Editor’s note: “The Spoken Word” is shared each Sunday during the weekly Mormon Tabernacle Choir broadcast. This will be given May 1, 2016.
A high school student learned a valuable lesson as he took a college entrance exam a few months ago. The night before the test, he read through the instructions he had received. He verified the time the exam would start. He sharpened his pencils. He put his calculator in his backpack. He felt ready for the early morning test.
The next day, as the test began, the teacher invited the students to use their calculators on the math section. The young man pulled his calculator out and pressed the power button, but the screen remained blank. He tried again. Nothing. And then the shocking reality hit — the batteries were dead, and he had no replacements! He would need to do the math section the old-fashioned way — with paper and pencil.
He learned something that day — and it had nothing to do with math, science or reading comprehension. He learned about the value of preparation. He thought he was prepared, but when the crucial moment came, he faced a problem he had not anticipated. He learned that sometimes being prepared means foreseeing the unforeseen.
Most of us have found ourselves in similar circumstances. We feel comfortable about our lives until a disaster or misfortune makes food, fuel or resources hard to come by. And it’s not only tragedies that require our preparation — sometimes an opportunity arises and we find that our lack of preparation may have closed doors and limited our future.
So how do we prepare? By focusing on things of greatest worth. By placing more value in people than in things. By reading and pondering words that strengthen us spiritually. By taking care of our emotional and physical well-being, living within our means, and enriching our minds through lifelong learning. All this and more will bolster our ability to get through the challenges and seize the opportunities.
The rain falls — and the sun shines — on all of us to varying degrees throughout our life (see Matthew 5:45). Now is the time to think carefully about the future and how to create our best life. Now is the time to prepare.
Tuning in …
The “Music and the Spoken Word” broadcast is available on KSL TV, KSL Radio 1160 AM/102.7 FM, ksl.com, KSL X-stream, BYU-TV, BYU Radio, BYU-TV International, CBS Radio Network, Dish Network, DirecTV, Sirius XM Radio (Channel 143), mormontabernaclechoir.org and youtube.com/mormontabchoir. The program is aired live at 9:30 a.m. MDT on many of these outlets. Look up broadcast information by state and city at musicandthespokenword.org/schedules.
Eugène Delaplanche, 1836-1890: Eve, After Transgression, 1869. Photograph copyright by Jeffrey M. Bradshaw. In this poignant sculpture, the vacant, tearless eyes and agonized posture of the solitary figure bespeak the depths of ...
Jan Breughel, the Elder, ca. 1568-1625: The Garden of Eden, 1612. Brueghel masterfully fills the foreground of the scene with the abundance, happiness, and beauty of newly created life, and then skillfully ...

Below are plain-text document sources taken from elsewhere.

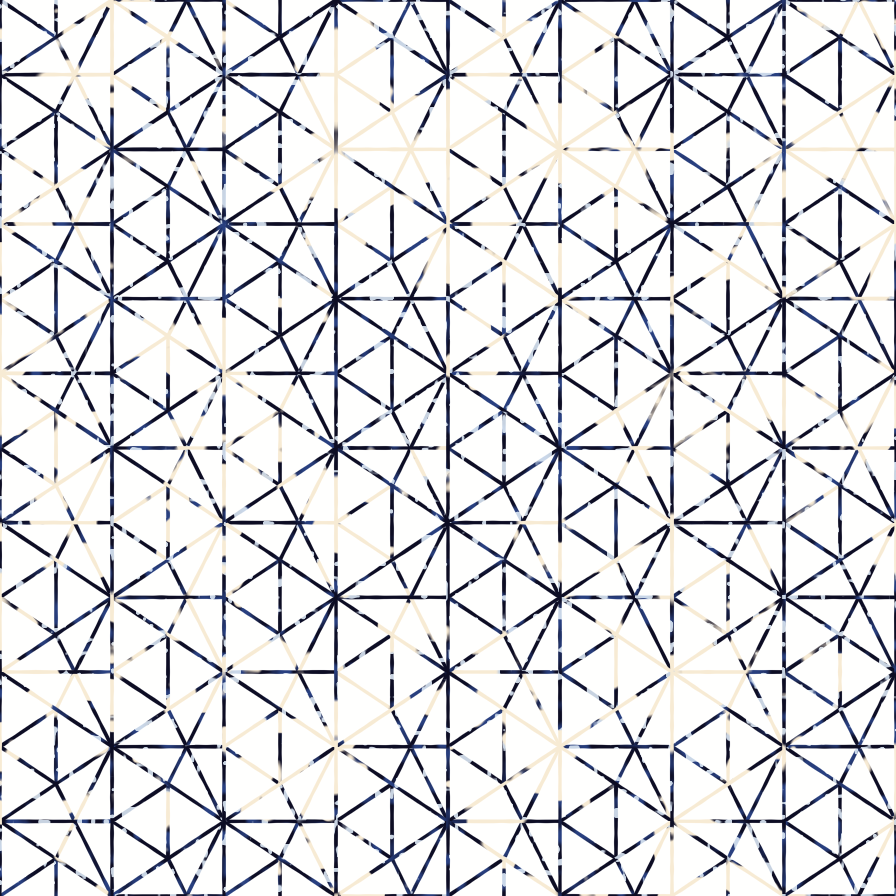
Write a three.js fragment shader that draws this pattern.

```glsl
// Triangular star lattice of thin lines on white: triangles pointing left hold a
// six-spoke star, those pointing right an inner triangle. Each half triangle is
// folded to one cell, and noise along the lines wears the ink from navy to cream.
varying vec2 vUv;

const float COLUMNS = 8.0;
const float ROWS = 12.0;
const vec2 CELL = vec2(1.0 / COLUMNS, 1.0 / ROWS);
const float HALF_WIDTH = 0.0020;
const float PALE_LEVEL = 0.55;   // lower gives more cream stretches
const float FLECK_LEVEL = 0.70;  // lower gives more light breaks
const vec3 PAPER = vec3(1.0, 1.0, 0.998);
const vec3 NAVY = vec3(0.05, 0.05, 0.14);
const vec3 BLUE = vec3(0.16, 0.25, 0.50);
const vec3 CREAM = vec3(0.97, 0.92, 0.83);
const vec3 FLECK = vec3(0.86, 0.91, 0.96);

float hash(vec2 p) {
  return fract(sin(dot(p, vec2(12.9898, 78.233))) * 43758.5453);
}

float noise(vec2 p) {
  vec2 i = floor(p);
  vec2 f = fract(p);
  f = f * f * (3.0 - 2.0 * f);
  float low = mix(hash(i), hash(i + vec2(1.0, 0.0)), f.x);
  float high = mix(hash(i + vec2(0.0, 1.0)), hash(i + 1.0), f.x);
  return mix(low, high, f.y);
}

// Worn ink: p is shared by all lines, q is shifted for each line direction
vec3 ink(vec2 p, vec2 q) {
  vec3 color = mix(NAVY, BLUE, smoothstep(0.48, 0.9, noise(q * 75.0)));
  float fleck = smoothstep(FLECK_LEVEL, FLECK_LEVEL + 0.1, noise(q * 135.0));
  color = mix(color, FLECK, fleck * 0.9);
  float pale = 0.42 * noise(p * 13.0) + 0.42 * noise(q * 24.0) + 0.16 * noise(q * 80.0);
  return mix(color, CREAM, smoothstep(PALE_LEVEL, PALE_LEVEL + 0.04, pale));
}

// Paints the segment a-b, given in cell units, over the colour so far
void stroke(inout vec3 color, vec2 local, vec2 a, vec2 b, float flip, float pixel) {
  vec2 along = (b - a) * CELL;
  vec2 offset = (local - a) * CELL;
  float t = clamp(dot(offset, along) / dot(along, along), 0.0, 1.0);
  float d = length(offset - along * t);

  // The direction picks the noise lane, so collinear segments join
  vec2 dir = normalize(along);
  float lane = 7.0 * dir.x * dir.x + 13.0 * dir.x * dir.y * flip;
  vec2 q = vUv + lane * vec2(1.0, 0.73);

  float width = HALF_WIDTH * (0.85 + 0.3 * noise(q * 100.0));
  float cover = 1.0 - smoothstep(width - 0.7 * pixel, width + 0.7 * pixel, d);
  color = mix(color, ink(vUv, q), cover);
}

void main() {
  float pixel = max(fwidth(vUv.x), 0.0002);

  // Fold the staggered columns to a unit cell with the star at its origin
  vec2 grid = vUv / CELL;
  float column = floor(grid.x);
  float shift = 1.0 - mod(column, 2.0);
  float y = mod(grid.y - shift + 1.0, 2.0) - 1.0;
  float flip = y < 0.0 ? -1.0 : 1.0;
  vec2 local = vec2(grid.x - column, abs(y));

  vec2 star = vec2(0.0);
  vec2 farStar = vec2(1.0);
  vec2 middle = vec2(0.5);
  vec2 hub = vec2(2.0 / 3.0, 0.0);
  vec2 side = vec2(0.0, 1.0);
  vec2 end = vec2(1.0, 0.0);
  vec3 color = PAPER;

  // Inner triangle
  stroke(color, local, side, middle, flip, pixel);
  stroke(color, local, middle, vec2(0.5, 1.0), flip, pixel);
  // Spokes of the hub
  stroke(color, local, hub, middle, flip, pixel);
  stroke(color, local, hub, farStar, flip, pixel);
  stroke(color, local, star, end, flip, pixel);
  // Outer triangle sides
  stroke(color, local, star, farStar, flip, pixel);
  stroke(color, local, star, side, flip, pixel);
  stroke(color, local, end, farStar, flip, pixel);

  gl_FragColor = vec4(color, 1.0);
}
```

Joseph Mallord William Turner, 1775-1851: Light and Color: The Morning After the Deluge (Goethe’s Theory) — Moses Writing the Book of Genesis, 1843 An Old Testament KnoWhy for Gospel Doctrine Lesson 3B: The ...